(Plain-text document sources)
----
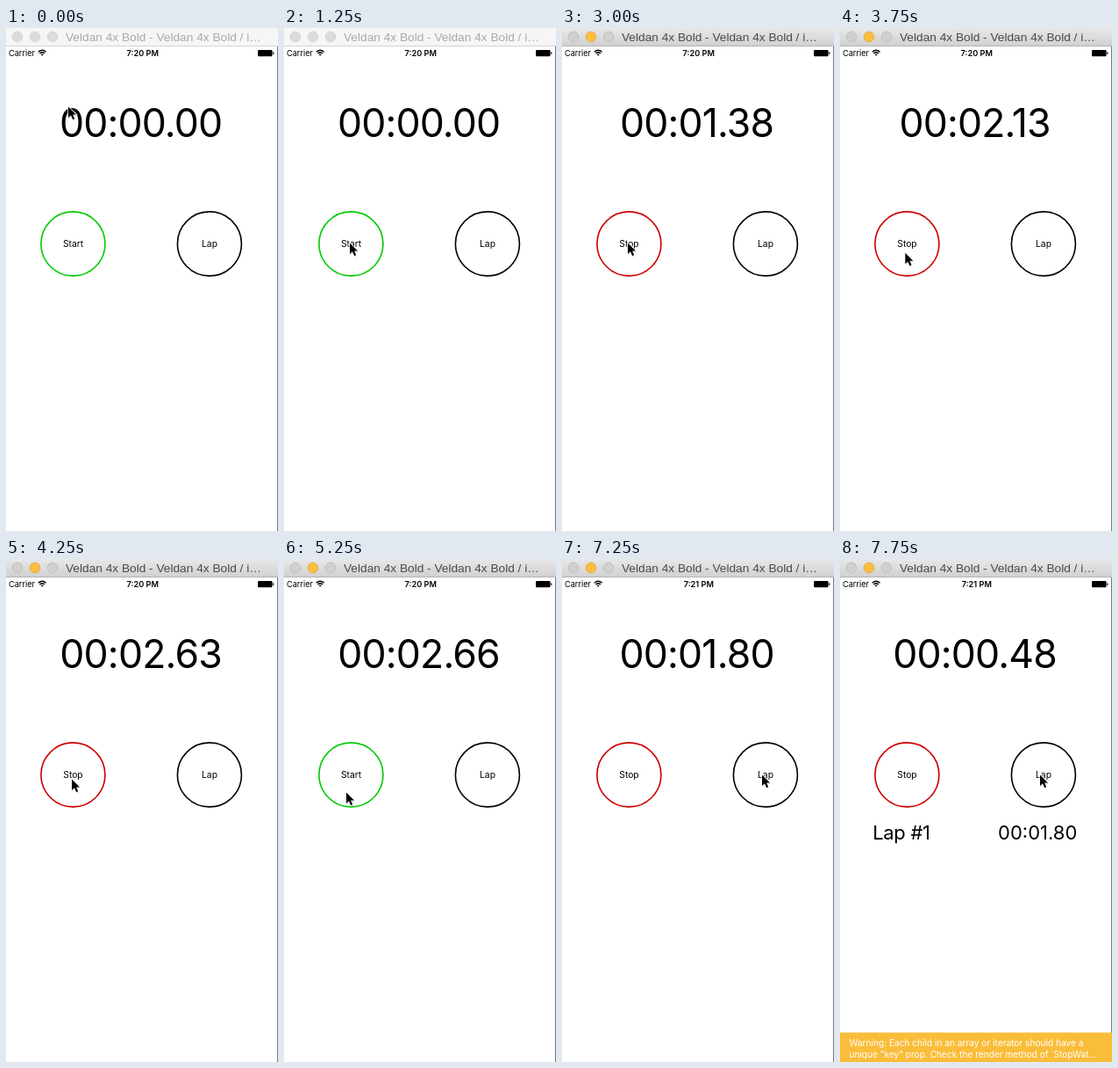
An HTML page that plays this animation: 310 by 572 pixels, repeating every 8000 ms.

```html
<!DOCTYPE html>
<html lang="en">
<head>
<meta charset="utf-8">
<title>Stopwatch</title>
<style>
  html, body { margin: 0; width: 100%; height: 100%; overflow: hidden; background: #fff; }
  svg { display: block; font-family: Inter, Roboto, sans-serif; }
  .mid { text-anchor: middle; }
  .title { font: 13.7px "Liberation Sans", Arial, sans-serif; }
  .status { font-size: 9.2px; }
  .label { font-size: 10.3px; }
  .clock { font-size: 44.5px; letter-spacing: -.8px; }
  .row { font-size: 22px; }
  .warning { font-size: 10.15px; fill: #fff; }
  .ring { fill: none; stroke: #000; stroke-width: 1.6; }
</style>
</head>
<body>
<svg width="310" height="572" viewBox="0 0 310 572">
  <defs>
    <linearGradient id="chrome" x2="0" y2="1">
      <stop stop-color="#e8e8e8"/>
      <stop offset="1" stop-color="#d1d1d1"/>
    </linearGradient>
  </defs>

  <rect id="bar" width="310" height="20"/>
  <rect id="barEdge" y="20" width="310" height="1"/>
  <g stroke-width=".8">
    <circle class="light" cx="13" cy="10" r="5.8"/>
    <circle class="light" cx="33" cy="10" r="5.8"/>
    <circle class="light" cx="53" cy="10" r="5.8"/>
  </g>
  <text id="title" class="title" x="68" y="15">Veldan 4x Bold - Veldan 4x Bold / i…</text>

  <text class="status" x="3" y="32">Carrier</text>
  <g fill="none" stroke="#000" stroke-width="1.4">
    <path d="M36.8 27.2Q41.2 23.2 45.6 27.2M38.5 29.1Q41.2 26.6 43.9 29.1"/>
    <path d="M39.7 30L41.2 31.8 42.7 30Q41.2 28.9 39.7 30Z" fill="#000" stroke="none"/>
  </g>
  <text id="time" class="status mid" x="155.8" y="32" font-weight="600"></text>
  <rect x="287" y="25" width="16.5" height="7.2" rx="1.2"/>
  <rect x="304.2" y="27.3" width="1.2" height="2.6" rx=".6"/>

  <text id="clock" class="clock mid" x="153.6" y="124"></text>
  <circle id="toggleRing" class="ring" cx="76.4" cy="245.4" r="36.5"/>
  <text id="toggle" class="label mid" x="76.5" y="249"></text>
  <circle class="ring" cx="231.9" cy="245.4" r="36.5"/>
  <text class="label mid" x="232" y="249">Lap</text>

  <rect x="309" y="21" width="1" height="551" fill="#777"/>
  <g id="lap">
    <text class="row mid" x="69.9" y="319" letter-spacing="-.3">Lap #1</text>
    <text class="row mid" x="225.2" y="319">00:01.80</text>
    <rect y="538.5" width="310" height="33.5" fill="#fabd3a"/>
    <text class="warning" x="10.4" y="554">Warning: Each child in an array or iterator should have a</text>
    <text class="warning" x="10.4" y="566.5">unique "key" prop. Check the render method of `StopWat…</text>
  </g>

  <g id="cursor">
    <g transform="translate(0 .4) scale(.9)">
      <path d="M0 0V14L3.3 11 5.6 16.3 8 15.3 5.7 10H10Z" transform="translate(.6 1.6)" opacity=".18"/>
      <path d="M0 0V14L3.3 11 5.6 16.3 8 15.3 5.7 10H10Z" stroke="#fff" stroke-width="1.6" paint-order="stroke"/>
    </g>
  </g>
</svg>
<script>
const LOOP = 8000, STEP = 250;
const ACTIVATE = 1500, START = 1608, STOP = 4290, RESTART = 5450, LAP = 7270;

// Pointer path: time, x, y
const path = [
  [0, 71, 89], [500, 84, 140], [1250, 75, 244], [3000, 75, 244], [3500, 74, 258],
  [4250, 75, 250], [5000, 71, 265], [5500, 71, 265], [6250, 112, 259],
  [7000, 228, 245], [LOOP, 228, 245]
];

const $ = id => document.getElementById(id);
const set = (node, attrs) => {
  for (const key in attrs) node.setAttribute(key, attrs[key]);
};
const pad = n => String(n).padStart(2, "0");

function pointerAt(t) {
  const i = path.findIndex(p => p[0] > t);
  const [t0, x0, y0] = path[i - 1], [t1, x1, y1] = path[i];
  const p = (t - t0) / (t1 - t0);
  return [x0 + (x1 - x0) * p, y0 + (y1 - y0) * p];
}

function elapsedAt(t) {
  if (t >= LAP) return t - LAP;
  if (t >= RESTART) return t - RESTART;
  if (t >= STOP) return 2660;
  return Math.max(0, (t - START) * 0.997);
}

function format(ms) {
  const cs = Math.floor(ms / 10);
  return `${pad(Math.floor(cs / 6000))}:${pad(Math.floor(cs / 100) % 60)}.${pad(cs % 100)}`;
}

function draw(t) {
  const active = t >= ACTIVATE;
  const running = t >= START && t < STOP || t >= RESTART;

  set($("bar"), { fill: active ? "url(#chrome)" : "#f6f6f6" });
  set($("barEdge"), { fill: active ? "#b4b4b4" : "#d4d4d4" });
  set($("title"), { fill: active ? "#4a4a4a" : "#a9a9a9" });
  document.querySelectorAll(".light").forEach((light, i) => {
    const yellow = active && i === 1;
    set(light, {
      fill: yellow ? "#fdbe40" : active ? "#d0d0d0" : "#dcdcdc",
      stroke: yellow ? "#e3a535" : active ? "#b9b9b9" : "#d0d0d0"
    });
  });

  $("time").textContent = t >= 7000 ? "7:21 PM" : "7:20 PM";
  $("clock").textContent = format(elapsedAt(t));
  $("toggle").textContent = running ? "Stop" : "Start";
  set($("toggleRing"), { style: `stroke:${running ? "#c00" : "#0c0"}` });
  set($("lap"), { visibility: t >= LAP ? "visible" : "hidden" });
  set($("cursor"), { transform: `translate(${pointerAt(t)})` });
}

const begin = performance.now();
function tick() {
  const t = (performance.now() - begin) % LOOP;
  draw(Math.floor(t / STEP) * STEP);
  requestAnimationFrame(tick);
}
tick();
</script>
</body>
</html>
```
----
DIRECTIONS FOR THIS TASK: For each line above that contains "title", make a copy.

RESULT:
<title>Stopwatch</title>
  .title { font: 13.7px "Liberation Sans", Arial, sans-serif; }
  <text id="title" class="title" x="68" y="15">Veldan 4x Bold - Veldan 4x Bold / i…</text>
  set($("title"), { fill: active ? "#4a4a4a" : "#a9a9a9" });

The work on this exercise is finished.